4. After years of doom-and-gloom reports warning of the impending collapse of traditional bricks-and-mortar retail, it took a global outbreak to stem the tide of this popular opinion. The pandemic has been the digital catalyst brick-and-mortar retailers particularly needed. It has turbo-charged the digital migration of in-store operations that otherwise would have taken several years.

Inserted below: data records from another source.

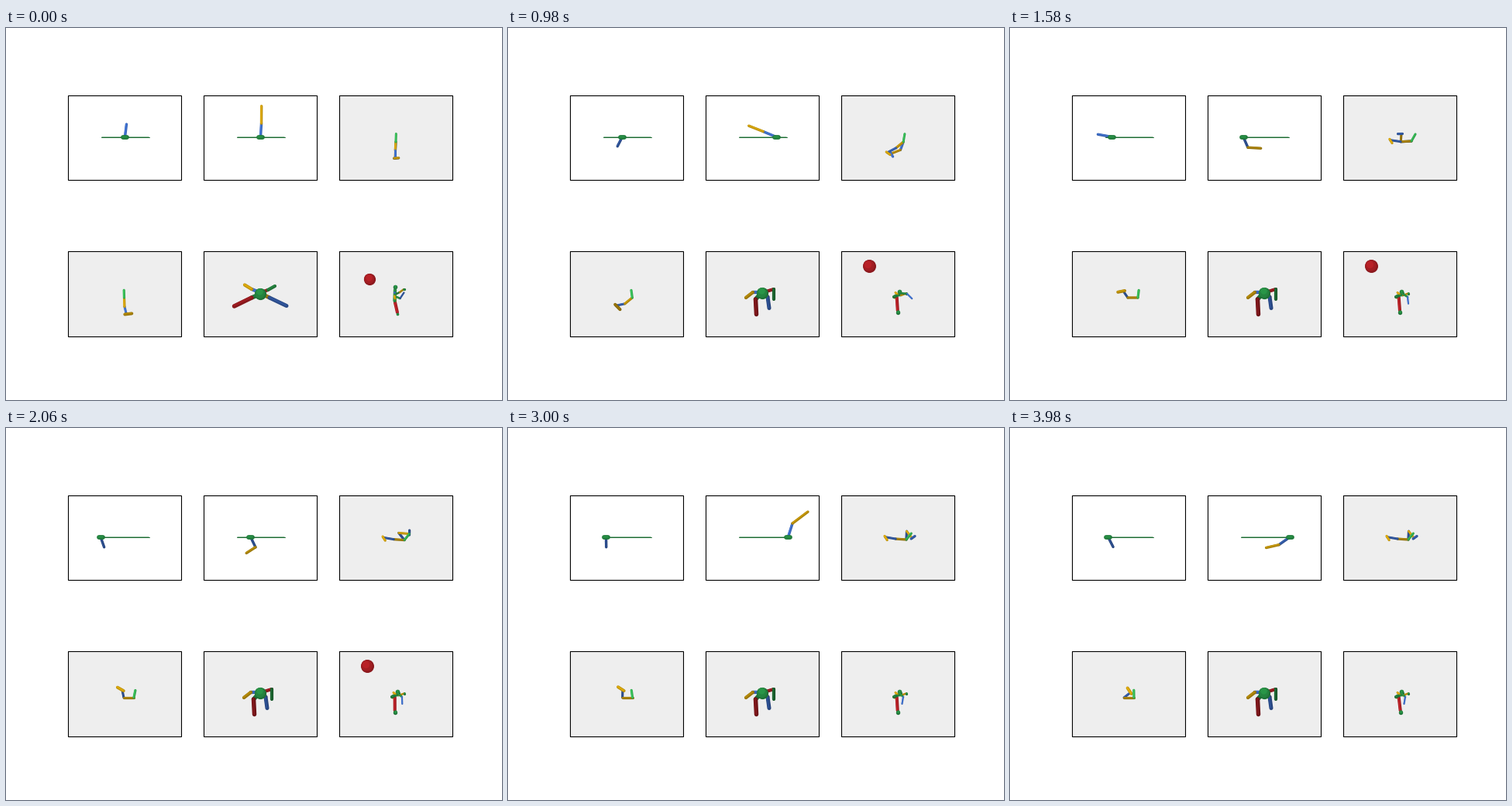
Animation, 640 px wide and 480 px high, one loop 4000 ms. Source, as a matplotlib script:

```python
import numpy as np
import matplotlib.pyplot as plt
from matplotlib.animation import FuncAnimation
from matplotlib.patches import Rectangle

N, STEP = 200, 20
T = np.arange(N) * STEP / 1000
TAU = 2 * np.pi
PX = 0.72  # points per pixel at 100 dpi

BLUE, GOLD = (64, 114, 208), (216, 166, 12)
RED, GREEN, LIME = (180, 32, 38), (40, 146, 70), (56, 190, 88)

fig = plt.figure(figsize=(6.4, 4.8), dpi=100, facecolor="white")
ax = fig.add_axes([0, 0, 1, 1])
ax.set_xlim(0, 640)
ax.set_ylim(480, 0)
ax.axis("off")

W = 496 / 3.4
H = W * .75
panels = []
for row in range(2):
    for col in range(3):
        corner = 80 + col * W * 1.2, 141.6 + row * 201.6 - H / 2
        face = "white" if row == 0 and col < 2 else "#eeeeee"
        panels.append(ax.add_patch(Rectangle(corner, W, H, fc=face, lw=0, zorder=0)))
        ax.add_patch(Rectangle(corner, W, H, fill=False, ec="black", lw=.8, zorder=9))


# motion, always as one value per frame

def ease(a, b, t0, t1):
    u = np.clip((T - t0) / (t1 - t0), 0, 1)
    return a + (b - a) * u * u * (3 - 2 * u)


def track(*points):
    """Monotone cubic through a few (time, value) points."""
    t, v = np.array(points, float).T
    h, d = np.diff(t), np.diff(v) / np.diff(t)
    m = np.concatenate([d[:1], np.zeros(len(d) - 1), d[-1:]])
    for i in range(1, len(d)):
        if d[i - 1] * d[i] > 0:
            m[i] = 2 * d[i - 1] * d[i] / (d[i - 1] + d[i])
    k = np.clip(np.searchsorted(t, T, "right") - 1, 0, len(h) - 1)
    u = np.clip((T - t[k]) / h[k], 0, 1)
    return (v[k] * (1 + 2 * u) * (1 - u) ** 2 + m[k] * h[k] * u * (1 - u) ** 2
            + v[k + 1] * u * u * (3 - 2 * u) + m[k + 1] * h[k] * u * u * (u - 1))


def blend(a, b, w):
    return tuple(s + (e - s) * w for s, e in zip(a, b))


def step(p, deg, lx, ly):
    a = np.radians(deg)
    return p[0] + lx * np.sin(a), p[1] - ly * np.cos(a)


# shaded solids

def spread(p):
    return np.array([np.broadcast_to(c, N) for c in p], float)


def tint(color, s):
    return tuple(np.clip(np.array(color) * s / 255, 0, 1))


parts = []


class Limb:
    """Capsule whose brightness follows the direction of its own 'up'."""

    def __init__(self, panel, p, q, color, w, hang=True):
        self.p, self.q, self.color, self.w = spread(p), spread(q), color, w
        dx, dy = (self.p - self.q) * (1 if hang else -1)
        self.shade = .83 + .17 * np.cos(np.arctan2(dx, -dy) + .4)
        self.lines = [ax.plot([], [], lw=w * k * PX, solid_capstyle="round",
                              clip_path=panels[panel])[0] for k in (1, .5)]
        for ln in self.lines:
            ln.set_clip_path(panels[panel])
        parts.append(self)

    def draw(self, i):
        for ln, k, off in zip(self.lines, (.9, 1.06), (0, -.14 * self.w)):
            ln.set_data([self.p[0, i] + off, self.q[0, i] + off],
                        [self.p[1, i] + off, self.q[1, i] + off])
            ln.set_color(tint(self.color, self.shade[i] * k))


class Ball:
    LAYERS = (1, .78, 0), (.84, .9, .12), (.55, 1.02, .28)

    def __init__(self, panel, c, r, color):
        self.c, self.r = spread(c), np.broadcast_to(r, N)
        self.dots = []
        for _, s, _ in self.LAYERS:
            dot, = ax.plot([], [], "o", mew=0, color=tint(color, s))
            dot.set_snap(False)
            dot.set_clip_path(panels[panel])
            self.dots.append(dot)
        parts.append(self)

    def draw(self, i):
        x, y, r = self.c[0, i], self.c[1, i], self.r[i]
        for dot, (k, _, off) in zip(self.dots, self.LAYERS):
            dot.set_data([x - off * r * .6], [y - off * r])
            dot.set_markersize(2 * r * k * PX)
            dot.set_visible(r > 0)


# carts with poles, seen slightly from above

def project(cx, x, h):
    f = 1 - .11 * h
    return cx + x / f, 140.5 - 15.5 * h / f


def cart(panel, cx, x, angles, size=1):
    Limb(panel, (cx - 30.5, 140.5), (cx + 31, 140.5), (36, 130, 62), 1)
    X, h, joint = x, 0 * x, project(cx, x, 0 * x)
    for a, color in zip(angles, (BLUE, GOLD)):
        X, h = X + 18.5 * size * np.sin(a), h + size * np.cos(a)
        tip = project(cx, X, h)
        Limb(panel, joint, tip, color, 3.4, hang=False)
        joint = tip
    Limb(panel, (cx + x - 2.5, 140.5), (cx + x + 2.5, 140.5), (40, 150, 72), 5.8)


# one long fall, then a decaying swing about the lowest point
FALL = .95
phase = np.interp(T, [FALL, 2.03, 3.98], [0, np.pi, 3.17 * np.pi])
swing = (.5 + 1.35 * np.exp((1.58 - T) / .5)) * np.sin(phase)
swing = np.where(T < FALL, 3.04 * ((T / FALL) ** 5 - 1), swing)
cart(0, 153.5, track((0, 0), (.98, -6), (2.06, -31.5), (2.66, -27)),
     [np.pi + swing], .95)

cart(1, 328.5,
     track((0, 0), (.98, 17.5), (1.58, -27.5), (2.06, -13), (2.45, 33), (4, 33)),
     [track((0, .05), (.56, -.15), (.98, -1.13), (1.58, -3.34), (2.06, -3.46),
            (2.66, -6.84), (3.34, -5.03), (3.98, -2.36)),
      track((0, 0), (.56, -.13), (.98, -1.15), (1.58, -4.63), (2.06, -2.26),
            (2.66, -4.71), (3.34, -5.86), (3.98, -1.87))])


# two-legged walker

def leg(hip, thigh, shin, foot, upper, lower):
    knee = step(hip, thigh, 13.8, 10.8)
    ankle = step(knee, shin, 13.8, 10.3)
    Limb(2, hip, knee, upper, 3.2)
    Limb(2, knee, ankle, lower, 3)
    Limb(2, step(ankle, foot, -1.5, -1.5), step(ankle, foot, 4.5, 4.5), upper, 3.2)


hip = (ease(503, 514, .2, 1.5) + 4 * np.exp(-((T - 1.58) / .25) ** 2),
       ease(147, 144, 1, 2.5))
shin = ease(182, 510, .35, 2.65)
leg(hip, ease(182, 362, .65, 2.6), shin, shin - 95, BLUE, GOLD)
leg(hip, ease(183, 275, .2, 1.9), ease(180, 283, .2, 1.7),
    ease(85, 148, .2, 1.5), GOLD, BLUE)
Limb(2, hip, step(hip, ease(2, 40, .5, 2.1), 10, 10.5), LIME, 3, hang=False)


# one-legged hopper

hip = ease(152.5, 165, .1, 1.6) + ease(0, -5, 2, 3.3), 348
knee = step(hip, ease(178, 270, .3, 1.6), 13, 11.5)
ankle = step(knee, ease(168, 350, 0, 2) + ease(0, 58, 2.6, 4), 11.5, 10)
toe = ease(83, 300, .5, 2) + ease(0, 26, 2, 2.8) * np.cos(TAU * (T - 3.98) / 1.28)
lean = 12 * np.sin(TAU * (T - 1.3) / 2.72)
Limb(3, knee, ankle, BLUE, 3)
Limb(3, hip, knee, GOLD, 3.2)
Limb(3, step(ankle, toe, -2, -2), step(ankle, toe, 7, 7), GOLD, 4, hang=False)
Limb(3, hip, step(hip, lean, 9.5, 9.7), LIME, 3.2, hang=False)


# four-legged walker dropping onto its feet

drop = 1 - np.exp(-4 * T) * np.cos(8 * T)


def ant_leg(root, knee, tip, inner, outer, w):
    k, e = blend(*knee, drop), blend(*tip, drop)
    Limb(4, root, k, inner, w, hang=False)
    Limb(4, k, e, outer, w, hang=False)


ant_leg((327, 341), ((317, 337), (316, 341)), ((308, 331.5), (307, 348)), BLUE, GOLD, 4.3)
ant_leg((330, 341), ((338, 338), (343, 337)), ((347, 333), (343, 350)), RED, GREEN, 4.2)
ant_leg((324, 345), ((317, 348), (319.5, 350)), ((294.5, 359), (320.5, 369.5)), GREEN, RED, 5.5)
ant_leg((332, 344), ((340, 348), (335, 347)), ((362, 358.5), (337, 361.5)), GOLD, BLUE, 5)
Ball(4, (328, ease(342.5, 341.5, 0, .5)), 7.6, GREEN)


# slumping figure beside a red ball

slump = ease(0, 1, 0, .75)


def fold(a, b):
    return blend(a, b, slump)


Ball(5, fold((469, 324), (465.7, 307)), np.where(T < 3, 7.6 + .9 * slump, 0), RED)
Limb(5, fold((502, 345), (501, 345)), fold((502.5, 358), (499, 348)), GOLD, 3.2)
ankle = ease(504, 502.7, 0, .75) + np.cos(TAU * (T - 2.66) / 1.36), ease(367, 364.5, 0, .75)
Limb(5, fold((502, 354), (501.7, 347.5)), ankle, RED, 4.1)
Ball(5, (ankle[0] + .4, ankle[1] + 2.3), 1.8 + .9 * slump, GREEN)
Limb(5, fold((502, 338), (507, 342.5)), fold((501.5, 352), (498, 347)), GREEN, 4.2)
Limb(5, fold((501.5, 346), (500, 341.5)), fold((502, 349), (503, 344)), GOLD, 3)
Ball(5, fold((501, 341), (506, 344)), 1.3, BLUE)
Ball(5, fold((502, 334), (505, 340)), 2.8, GREEN)

elbow, hand = fold((508, 341), (507, 345)), fold((513.5, 337), (514, 342.5))
Limb(5, fold((504, 343), (502, 345)), elbow, GREEN, 2.4)
Limb(5, elbow, hand, GOLD, 2.4)
Ball(5, hand, 1.6, GREEN)

elbow = (ease(508.5, 515, 0, .7) + ease(0, -5, .9, 2.5),
         ease(349, 343, 0, .6) + ease(0, 4, 1, 1.6))
hand = (track((0, 513.5), (.6, 524), (1.58, 514), (2.66, 508.5)),
        ease(341.5, 356, .2, 1.7))
Limb(5, fold((504, 347), (505, 342)), elbow, GREEN, 2.6)
Limb(5, elbow, hand, BLUE, 2.2)


def update(i):
    for part in parts:
        part.draw(i)
    return []


anim = FuncAnimation(fig, update, frames=N, interval=STEP, repeat=True, repeat_delay=0)
plt.show()
```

Brands such as Helly Hansen, Stormberg and Accessorize have adapted their stores at the height of global lockdowns and invested in Unified Commerce and POS to appeal to the tech-savvy shoppers who are on the move between online and offline channels before the purchase is completed. Due to the restructuring, these brands will be relevant and stronger in a post-Covid world. Trends such as BORIS (buy online, return in store, BOPIS (buy online, pick up in store), BOSS (buy online, ship to store), Webrooming, Showrooming and Endless Aisle have been accelerated by the pandemic and will stay prevalent through 2021.